─── EXERCISE MATERIAL

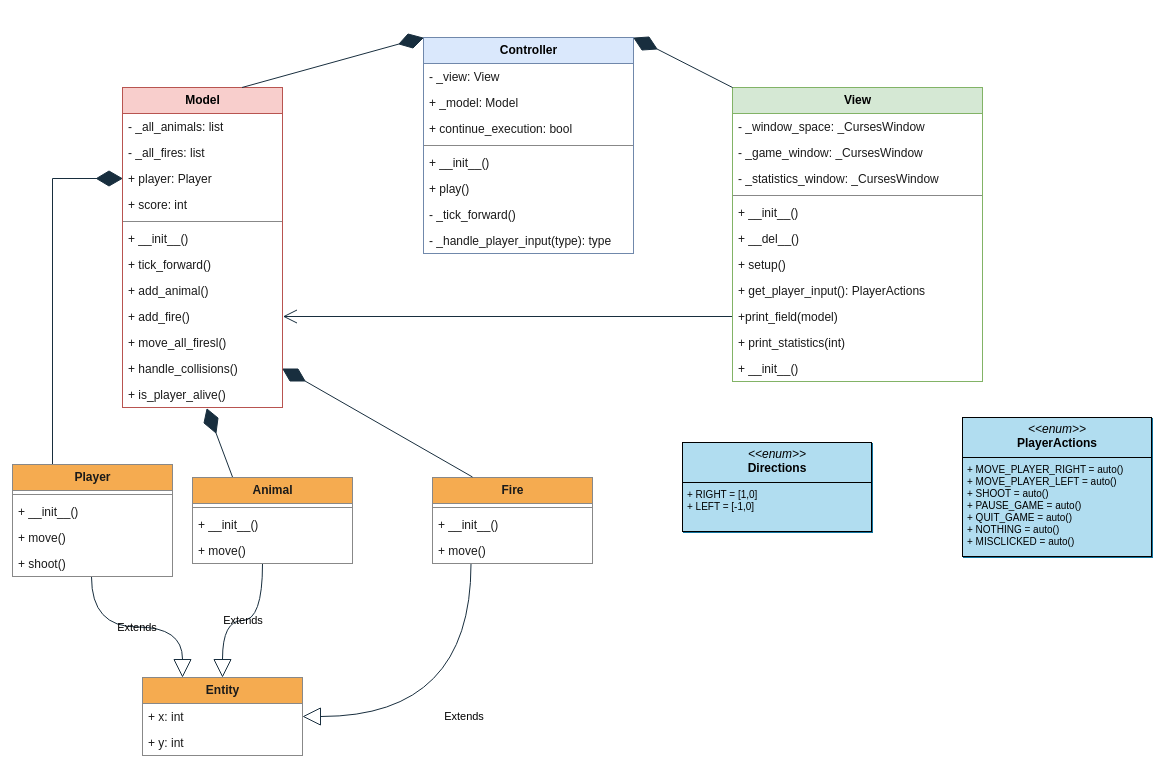
<!DOCTYPE html>
<html lang="en">
<head>
<meta charset="utf-8">
<title>Class diagram</title>
<style>
:root {
  --ink: #1a1a1a;
  --line: #182e3e;
  --grey: #888;
  --orange: #f5ab50;
  --pink: #f8cecc;
  --red: #b85450;
  --blue: #dae8fc;
  --blue-edge: #7088ab;
  --mint: #d5e8d4;
  --green: #82b366;
  --sky: #b1ddf0;
  --sky-edge: #10739e;
}
* { box-sizing: border-box; margin: 0; padding: 0; }
body { width: 1165px; height: 771px; overflow: hidden; background: #fff; }
.diagram {
  position: relative; width: 1165px; height: 771px; overflow: hidden;
  color: var(--ink); font: 12px/26px "Liberation Sans", Arial, sans-serif;
}
ul { list-style: none; }
.class, .enum, .connectors, .label { position: absolute; }
.connectors { left: 0; top: 0; }
.class {
  --edge: var(--grey); --fill: var(--orange);
  width: 161px; background: #fff; border: 1px solid var(--edge); white-space: nowrap;
}
.class h2 {
  height: 26px; font-size: 12px; line-height: 25px; text-align: center;
  background: var(--fill); border-bottom: 1px solid var(--edge);
}
.class li { height: 26px; padding-left: 5px; }
.fields { padding-bottom: 3px; }
.methods { border-top: 1px solid var(--grey); padding-top: 4px; }
.model { --edge: var(--red); --fill: var(--pink); left: 122px; top: 87px; height: 321px; }
.controller { --edge: var(--blue-edge); --fill: var(--blue); left: 423px; top: 37px; width: 211px; height: 217px; }
.view { --edge: var(--green); --fill: var(--mint); left: 732px; top: 87px; width: 251px; height: 295px; }
.model h2, .controller h2, .view h2 { color: #000; }
.player { left: 12px; top: 464px; height: 113px; }
.animal { left: 192px; top: 477px; height: 87px; }
.fire { left: 432px; top: 477px; height: 87px; }
.entity { left: 142px; top: 677px; height: 79px; }
.enum {
  width: 190px; color: #000; background: var(--sky); border: 1px solid #000;
  box-shadow: 1px 1px 0 var(--sky-edge); white-space: nowrap;
}
.enum header { height: 40px; padding-top: 4px; line-height: 14px; text-align: center; border-bottom: 1px solid #000; }
.enum h2 { font-size: 12px; line-height: 14px; }
.enum ul { padding: 6px 4px; font-size: 10px; line-height: 12px; }
.directions { left: 682px; top: 442px; height: 90px; }
.actions { left: 962px; top: 417px; height: 140px; }
.label { width: 60px; color: #000; font-size: 11px; line-height: 14px; text-align: center; }
.player-label { left: 107px; top: 620px; }
.animal-label { left: 213px; top: 613px; }
.fire-label { left: 434px; top: 709px; }
</style>
</head>
<body>
<main class="diagram">
  <section class="class model">
    <h2>Model</h2>
    <ul class="fields">
      <li>- _all_animals: list</li>
      <li>- _all_fires: list</li>
      <li>+ player: Player</li>
      <li>+ score: int</li>
    </ul>
    <ul class="methods">
      <li>+ __init__()</li>
      <li>+ tick_forward()</li>
      <li>+ add_animal()</li>
      <li>+ add_fire()</li>
      <li>+ move_all_firesl()</li>
      <li>+ handle_collisions()</li>
      <li>+ is_player_alive()</li>
    </ul>
  </section>

  <section class="class controller">
    <h2>Controller</h2>
    <ul class="fields">
      <li>- _view: View</li>
      <li>+ _model: Model</li>
      <li>+ continue_execution: bool</li>
    </ul>
    <ul class="methods">
      <li>+ __init__()</li>
      <li>+ play()</li>
      <li>- _tick_forward()</li>
      <li>- _handle_player_input(type): type</li>
    </ul>
  </section>

  <section class="class view">
    <h2>View</h2>
    <ul class="fields">
      <li>- _window_space: _CursesWindow</li>
      <li>- _game_window: _CursesWindow</li>
      <li>- _statistics_window: _CursesWindow</li>
    </ul>
    <ul class="methods">
      <li>+ __init__()</li>
      <li>+ __del__()</li>
      <li>+ setup()</li>
      <li>+ get_player_input(): PlayerActions</li>
      <li>+print_field(model)</li>
      <li>+ print_statistics(int)</li>
      <li>+ __init__()</li>
    </ul>
  </section>

  <section class="class player">
    <h2>Player</h2>
    <ul class="fields"></ul>
    <ul class="methods">
      <li>+ __init__()</li>
      <li>+ move()</li>
      <li>+ shoot()</li>
    </ul>
  </section>

  <section class="class animal">
    <h2>Animal</h2>
    <ul class="fields"></ul>
    <ul class="methods">
      <li>+ __init__()</li>
      <li>+ move()</li>
    </ul>
  </section>

  <section class="class fire">
    <h2>Fire</h2>
    <ul class="fields"></ul>
    <ul class="methods">
      <li>+ __init__()</li>
      <li>+ move()</li>
    </ul>
  </section>

  <section class="class entity">
    <h2>Entity</h2>
    <ul>
      <li>+ x: int</li>
      <li>+ y: int</li>
    </ul>
  </section>

  <section class="enum directions">
    <header><em>&lt;&lt;enum&gt;&gt;</em><h2>Directions</h2></header>
    <ul>
      <li>+ RIGHT = [1,0]</li>
      <li>+ LEFT = [-1,0]</li>
    </ul>
  </section>

  <section class="enum actions">
    <header><em>&lt;&lt;enum&gt;&gt;</em><h2>PlayerActions</h2></header>
    <ul>
      <li>+ MOVE_PLAYER_RIGHT = auto()</li>
      <li>+ MOVE_PLAYER_LEFT = auto()</li>
      <li>+ SHOOT = auto()</li>
      <li>+ PAUSE_GAME = auto()</li>
      <li>+ QUIT_GAME = auto()</li>
      <li>+ NOTHING = auto()</li>
      <li>+ MISCLICKED = auto()</li>
    </ul>
  </section>

  <svg class="connectors" width="1165" height="771" viewBox="0 0 1165 771" fill="none" stroke="var(--line)" aria-hidden="true">
    <g id="composition-lines">
      <line x1="399" y1="44" x2="242" y2="87.5"/>
      <line x1="657" y1="49" x2="732.5" y2="87.5"/>
      <polyline points="97,178.5 52.5,178.5 52.5,464"/>
      <line x1="216" y1="433" x2="232.5" y2="477"/>
      <line x1="305" y1="381" x2="472.5" y2="477"/>
    </g>
    <g id="composition-diamonds" fill="var(--line)">
      <polygon points="423,38 408,34 399,44 413,48"/>
      <polygon points="634,38 649,37 657,49 642,50"/>
      <polygon points="122,178.5 109,171 96.5,178.5 109,186"/>
      <polygon points="207,409 218,418 216,433 204,423"/>
      <polygon points="283,369 298,369 305,381 290,381"/>
    </g>
    <g id="association">
      <line x1="732" y1="316.5" x2="284" y2="316.5"/>
      <polyline points="297,310 284,316.5 297,323"/>
    </g>
    <g id="inheritance">
      <path d="M91.5 577Q91.5 627 137 627T182.5 659"/>
      <path d="M262.5 564Q262.5 620.5 242.5 620.5T222.5 659"/>
      <path d="M471 564Q471 716.5 321 716.5"/>
      <polygon points="174,659.5 191,659.5 182.5,676.5" fill="#fff"/>
      <polygon points="214,659.5 231,659.5 222.5,676.5" fill="#fff"/>
      <polygon points="303.5,716.5 320.5,708 320.5,725" fill="#fff"/>
    </g>
  </svg>

  <span class="label player-label">Extends</span>
  <span class="label animal-label">Extends</span>
  <span class="label fire-label">Extends</span>
</main>
</body>
</html>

──────

DIRECTIONS:
Where a line above contains the string "auto", tally it, then give the number alone.

COMPLETED TASK:
7